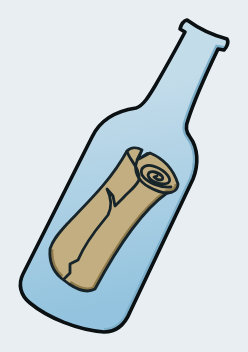
<!DOCTYPE html>
<html lang="en">
<head>
<meta charset="utf-8">
<title>Message in a bottle</title>
<style>
:root {
  --background: #e8eef2;
  --glass-light: #c3dcea;
  --glass-deep: #93c3de;
  --glass-shade: #7fb0cb;
  --ink: #0b1013;
  --scroll-ink: #17242a;
  --paper: #c2ae80;
  --paper-shade: #8f7b4c;
}
html, body { margin: 0; background: var(--background); }
body { width: 248px; height: 352px; overflow: hidden; }
svg { display: block; }
.glass-start { stop-color: var(--glass-light); }
.glass-end { stop-color: var(--glass-deep); }
.glass { fill: url(#glass-tint); }
.glass-edge { fill: none; stroke: var(--glass-shade); stroke-width: 8; }
.bottle-outline { fill: none; stroke: var(--ink); stroke-width: 3.6; stroke-linejoin: round; }
.paper { fill: var(--paper); }
.paper-edge { fill: none; stroke: var(--paper-shade); stroke-width: 7; }
.scroll-line { fill: none; stroke: var(--scroll-ink); stroke-width: 2.8; stroke-linejoin: round; stroke-linecap: round; }
.tear { fill: var(--scroll-ink); }
</style>
</head>
<body>
<svg width="248" height="352" viewBox="0 0 248 352" role="img" aria-label="Rolled parchment inside a blue glass bottle">
  <defs>
    <linearGradient id="glass-tint" gradientUnits="userSpaceOnUse" x1="110" y1="90" x2="150" y2="300">
      <stop class="glass-start" offset="0"/>
      <stop class="glass-end" offset="1"/>
    </linearGradient>
    <path id="bottle-shape" d="M187 20 C198 28 212 35 227 39 C229 42 227 47 224 50 L218 49 C207 72 195 98 188 120 C185 127 186 132 190 137 C198 148 199 164 193 179 L130 312 C125 324 116 332 104 332 C78 330 48 318 30 303 C20 295 18 284 23 274 L92 137 C100 120 116 111 136 108 C143 106 149 96 155 86 C166 67 176 49 185 32 L180 29 C181 25 183 21 187 20 Z"/>
    <path id="scroll-shape" d="M127 151 C131 147 137 147 142 150 L137 160 L150 153 C162 158 173 168 178 184 C178 190 173 193 167 193 C143 210 118 246 95 289 C88 293 78 290 69 284 L61 278 C53 271 49 261 50 249 C53 239 60 232 67 224 C91 199 111 180 127 151 Z"/>
    <clipPath id="bottle-clip"><use href="#bottle-shape"/></clipPath>
    <clipPath id="scroll-clip"><use href="#scroll-shape"/></clipPath>
  </defs>

  <g id="bottle">
    <use class="glass" href="#bottle-shape"/>
    <g clip-path="url(#bottle-clip)">
      <path class="glass-edge" d="M224 50 L218 49 C207 72 195 98 188 120 C185 127 186 132 190 137 C198 148 199 164 193 179 L130 312 C125 324 116 332 104 332"/>
    </g>
    <use class="bottle-outline" href="#bottle-shape"/>
  </g>

  <g id="scroll">
    <use class="paper" href="#scroll-shape"/>
    <g clip-path="url(#scroll-clip)">
      <path class="paper-edge" d="M178 184 C178 190 173 193 167 193 C143 210 118 246 95 289 C88 293 78 290 69 284"/>
      <path class="paper-edge" d="M50 249 C49 261 53 271 61 278"/>
    </g>
    <use class="scroll-line" href="#scroll-shape"/>
    <path class="tear" d="M142 150 L136 161 L151 153 L147 152 L141 156 Z"/>
    <path class="scroll-line" d="M127 151 C129 160 140 167 139 180 C135 188 128 192 123 198 L115 206 L113 196 L107 189 C111 197 112 207 108 215 L104 220 C94 232 84 246 78 260 L70 264 L70 273 L64 279"/>
    <path class="scroll-line" d="M137 161 C133 171 138 181 149 187 C156 191 163 193 168 193"/>
    <path class="scroll-line" d="M171 187 C161 188 147 183 142 175 C139 167 147 163 156 167 C166 171 173 180 168 183 C161 186 149 181 148 175 C149 170 157 171 162 176 C165 180 159 182 154 177 L157 176"/>
  </g>
</svg>
</body>
</html>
□ □ □ □
(YOUR INSTRUCTIONS) Quote every record above exactly, leaving out the pictures.

(ANSWER TO THIS PROBLEM)
<!DOCTYPE html>
<html lang="en">
<head>
<meta charset="utf-8">
<title>Message in a bottle</title>
<style>
:root {
  --background: #e8eef2;
  --glass-light: #c3dcea;
  --glass-deep: #93c3de;
  --glass-shade: #7fb0cb;
  --ink: #0b1013;
  --scroll-ink: #17242a;
  --paper: #c2ae80;
  --paper-shade: #8f7b4c;
}
html, body { margin: 0; background: var(--background); }
body { width: 248px; height: 352px; overflow: hidden; }
svg { display: block; }
.glass-start { stop-color: var(--glass-light); }
.glass-end { stop-color: var(--glass-deep); }
.glass { fill: url(#glass-tint); }
.glass-edge { fill: none; stroke: var(--glass-shade); stroke-width: 8; }
.bottle-outline { fill: none; stroke: var(--ink); stroke-width: 3.6; stroke-linejoin: round; }
.paper { fill: var(--paper); }
.paper-edge { fill: none; stroke: var(--paper-shade); stroke-width: 7; }
.scroll-line { fill: none; stroke: var(--scroll-ink); stroke-width: 2.8; stroke-linejoin: round; stroke-linecap: round; }
.tear { fill: var(--scroll-ink); }
</style>
</head>
<body>
<svg width="248" height="352" viewBox="0 0 248 352" role="img" aria-label="Rolled parchment inside a blue glass bottle">
  <defs>
    <linearGradient id="glass-tint" gradientUnits="userSpaceOnUse" x1="110" y1="90" x2="150" y2="300">
      <stop class="glass-start" offset="0"/>
      <stop class="glass-end" offset="1"/>
    </linearGradient>
    <path id="bottle-shape" d="M187 20 C198 28 212 35 227 39 C229 42 227 47 224 50 L218 49 C207 72 195 98 188 120 C185 127 186 132 190 137 C198 148 199 164 193 179 L130 312 C125 324 116 332 104 332 C78 330 48 318 30 303 C20 295 18 284 23 274 L92 137 C100 120 116 111 136 108 C143 106 149 96 155 86 C166 67 176 49 185 32 L180 29 C181 25 183 21 187 20 Z"/>
    <path id="scroll-shape" d="M127 151 C131 147 137 147 142 150 L137 160 L150 153 C162 158 173 168 178 184 C178 190 173 193 167 193 C143 210 118 246 95 289 C88 293 78 290 69 284 L61 278 C53 271 49 261 50 249 C53 239 60 232 67 224 C91 199 111 180 127 151 Z"/>
    <clipPath id="bottle-clip"><use href="#bottle-shape"/></clipPath>
    <clipPath id="scroll-clip"><use href="#scroll-shape"/></clipPath>
  </defs>

  <g id="bottle">
    <use class="glass" href="#bottle-shape"/>
    <g clip-path="url(#bottle-clip)">
      <path class="glass-edge" d="M224 50 L218 49 C207 72 195 98 188 120 C185 127 186 132 190 137 C198 148 199 164 193 179 L130 312 C125 324 116 332 104 332"/>
    </g>
    <use class="bottle-outline" href="#bottle-shape"/>
  </g>

  <g id="scroll">
    <use class="paper" href="#scroll-shape"/>
    <g clip-path="url(#scroll-clip)">
      <path class="paper-edge" d="M178 184 C178 190 173 193 167 193 C143 210 118 246 95 289 C88 293 78 290 69 284"/>
      <path class="paper-edge" d="M50 249 C49 261 53 271 61 278"/>
    </g>
    <use class="scroll-line" href="#scroll-shape"/>
    <path class="tear" d="M142 150 L136 161 L151 153 L147 152 L141 156 Z"/>
    <path class="scroll-line" d="M127 151 C129 160 140 167 139 180 C135 188 128 192 123 198 L115 206 L113 196 L107 189 C111 197 112 207 108 215 L104 220 C94 232 84 246 78 260 L70 264 L70 273 L64 279"/>
    <path class="scroll-line" d="M137 161 C133 171 138 181 149 187 C156 191 163 193 168 193"/>
    <path class="scroll-line" d="M171 187 C161 188 147 183 142 175 C139 167 147 163 156 167 C166 171 173 180 168 183 C161 186 149 181 148 175 C149 170 157 171 162 176 C165 180 159 182 154 177 L157 176"/>
  </g>
</svg>
</body>
</html>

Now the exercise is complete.